British police hunt culprit in Russian ex-spy’s poisoning
LONDON – Agence France-Presse
British detectives were scrambling on March 8 to uncover who poisoned a Russian former double-agent and his daughter with a nerve agent, as doctors battled to save their lives and that of a policeman who also fell ill after coming to their aid.
The brazen poisoning in the southwestern English city of Salisbury is already being linked with Russia by British politicians and the media, sparking an angry response in Moscow.
On March 7, British police confirmed for the first time that a nerve agent was used and that their probe was now an attempted murder investigation.
“Sadly, in addition, a police officer, who was one of the first to attend the scene is now also in a serious condition in hospital,” Metropolitan Police assistant commissioner Mark Rowley told reporters.
Scientific tests by government experts have identified the specific nerve agent used “which will help identify the source”, he added, declining to reveal the exact substance.
British media reports suggest the three victims are seriously ill.
Britain’s Sky News, quoting sources, said all three victims are in a coma.
The Times newspaper, quoting a senior unnamed British government official, said Skripal’s condition was thought to be particularly severe.
“The feeling is that he is not going to make it out of this,” the source told the newspaper.
“I think it could be more positive [for Yulia]. They are hopeful that she might be able to pull through.”
The paper added that the police officer’s condition was thought to be “less severe.
”Other emergency services personnel who treated the pair required medical treatment at the time but have not been admitted to hospital.
Interior minister Amber Rudd called for “cool heads” over the poisoning amid swirling speculation.
Police say they are keeping an open mind about what happened, but Foreign Secretary Boris Johnson has alluded to Russia.
He noted the “echoes” with the 2006 poisoning in London of former Russian spy and Kremlin critic Alexander Litvinenko, which Britain has blamed on Russia.

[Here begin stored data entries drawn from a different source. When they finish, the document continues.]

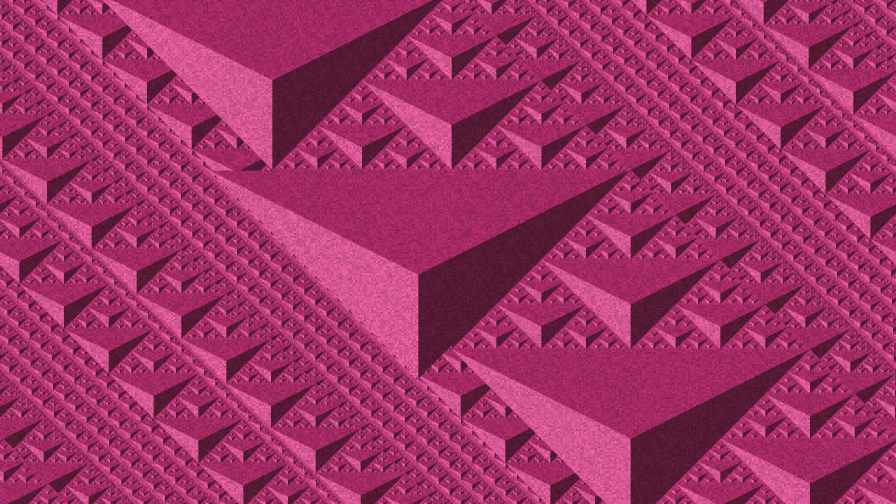
Write a WebGL 1 fragment shader that draws this pattern.

```glsl
precision highp float;

uniform vec2 u_resolution;

#define TOP_FACE vec3(0.64, 0.16, 0.385)
#define LIT_FACE vec3(0.84, 0.34, 0.575)
#define DARK_FACE vec3(0.33, 0.10, 0.20)
#define STREAK vec3(0.75, 0.24, 0.48)
#define MAIN_CENTER 0.3145
#define MAIN_STEP 0.2
#define SMALL_STEP 0.05
#define FINE_STEP 0.0125
#define FINE_PITCH 0.0307
#define HERO_CENTER vec2(0.4668, 0.3066)
#define HERO_SIZE 0.2324
#define GRAIN 0.34

float hash(vec2 p) {
  return fract(sin(dot(p, vec2(12.9898, 78.233))) * 43758.5453);
}

// Hanging pyramid, with its ridge point at zero and half width one
bool insidePyramid(vec2 d) {
  return d.y > -0.5 && abs(d.x) + d.y < 0.5;
}

vec3 pyramid(vec2 d) {
  if (d.y < -0.5 * abs(d.x)) return TOP_FACE;
  return d.x < 0.0 ? LIT_FACE : DARK_FACE;
}

// Sierpinski filling of an upright triangle with its tip at zero
vec3 sierpinski(vec2 q) {
  for (int i = 0; i < 5; i++) {
    vec2 d = (q - vec2(0.0, 0.75)) * 2.0;
    if (insidePyramid(d)) return pyramid(d);
    if (q.y > 0.5) q -= vec2(q.x < 0.0 ? -0.5 : 0.5, 0.5);
    q *= 2.0;
  }
  return mix(TOP_FACE, STREAK, 0.3);
}

// Diagonal strip two steps wide: pyramids alternate with fractal triangles
vec3 strip(float across, float down) {
  float row = fract(down);
  vec2 q = vec2(across + row, row);
  vec2 d = q - vec2(1.0, 0.5);
  return insidePyramid(d) ? pyramid(d) : sierpinski(q - vec2(2.0, 0.0));
}

vec3 band(float t, float center, float y, float top, float size) {
  return strip((t - center) / size + 1.0, (y - top) / size);
}

vec3 relief(vec2 p) {
  vec2 hero = (p - HERO_CENTER) / HERO_SIZE;
  if (insidePyramid(hero)) return pyramid(hero);

  // Signed distance across the diagonals, mirrored around the main strip
  float t = fract(p.x - p.y - MAIN_CENTER + 0.5) - 0.5;
  float side = t < 0.0 ? -1.0 : 1.0;
  float m = abs(t);
  if (m < MAIN_STEP) return band(t, 0.0, p.y, -0.0104, MAIN_STEP);

  // Medium strips
  float center = m < 0.33 ? 0.2174 : 0.44;
  if (abs(m - center) < SMALL_STEP) {
    float top = t < -0.3 ? 0.028 : 0.017;
    return band(t, side * center, p.y, top, SMALL_STEP);
  }

  // Fine strips with smooth bright streaks between them
  center = (floor(m / FINE_PITCH) + 0.5) * FINE_PITCH;
  if (abs(m - center) > FINE_STEP) return STREAK;
  return band(t, side * center, p.y, center, FINE_STEP);
}

void main() {
  // Supersampled relief, with y running down in units of the width
  vec3 color = vec3(0.0);
  for (int j = 0; j < 3; j++) {
    for (int i = 0; i < 3; i++) {
      vec2 pos = gl_FragCoord.xy + (vec2(float(i), float(j)) - 1.0) * 0.4;
      color += relief(vec2(pos.x, u_resolution.y - pos.y) / u_resolution.x);
    }
  }
  color /= 9.0;

  // Fine grain
  vec2 cell = floor(gl_FragCoord.xy / u_resolution.x * 512.0);
  float noise = 0.5 * (hash(cell) + hash(cell + 71.3)) - 0.5;
  color *= 1.0 + GRAIN * noise;
  gl_FragColor = vec4(color, 1.0);
}
```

Moscow accused British politicians and journalists of whipping up anti-Russian sentiment, with Kremlin foreign ministry spokeswoman Maria Zakharova telling reporters the story “was straight away used to boost an anti-Russian campaign in the media”.
Zakharova earlier said Johnson’s comments were “wild”.
Meanwhile, hundreds of counter-terrorism detectives are working “around the clock” to create a timeline of the victims’ movements, with “many hours” of CCTV under review, police said.Investigators believe Skripal and his 33-year-old daughter were in Salisbury city center for several hours before they were found slumped on a bench.
They reportedly had lunch at a pizza restaurant, Zizzi, and visited a pub in Salisbury before being discovered outside the shopping center, where onlookers said they appeared “out of it.”
An anonymous witness who was in the pub, which has been closed by police, told the BBC on March 7 that Skripal was there behaving erratically and at one point shouting loudly.
Rowley appealed for information from those in Salisbury on March 4.“Your memory of that afternoon and your movements alone could help us with missing pieces of the investigation,” he said.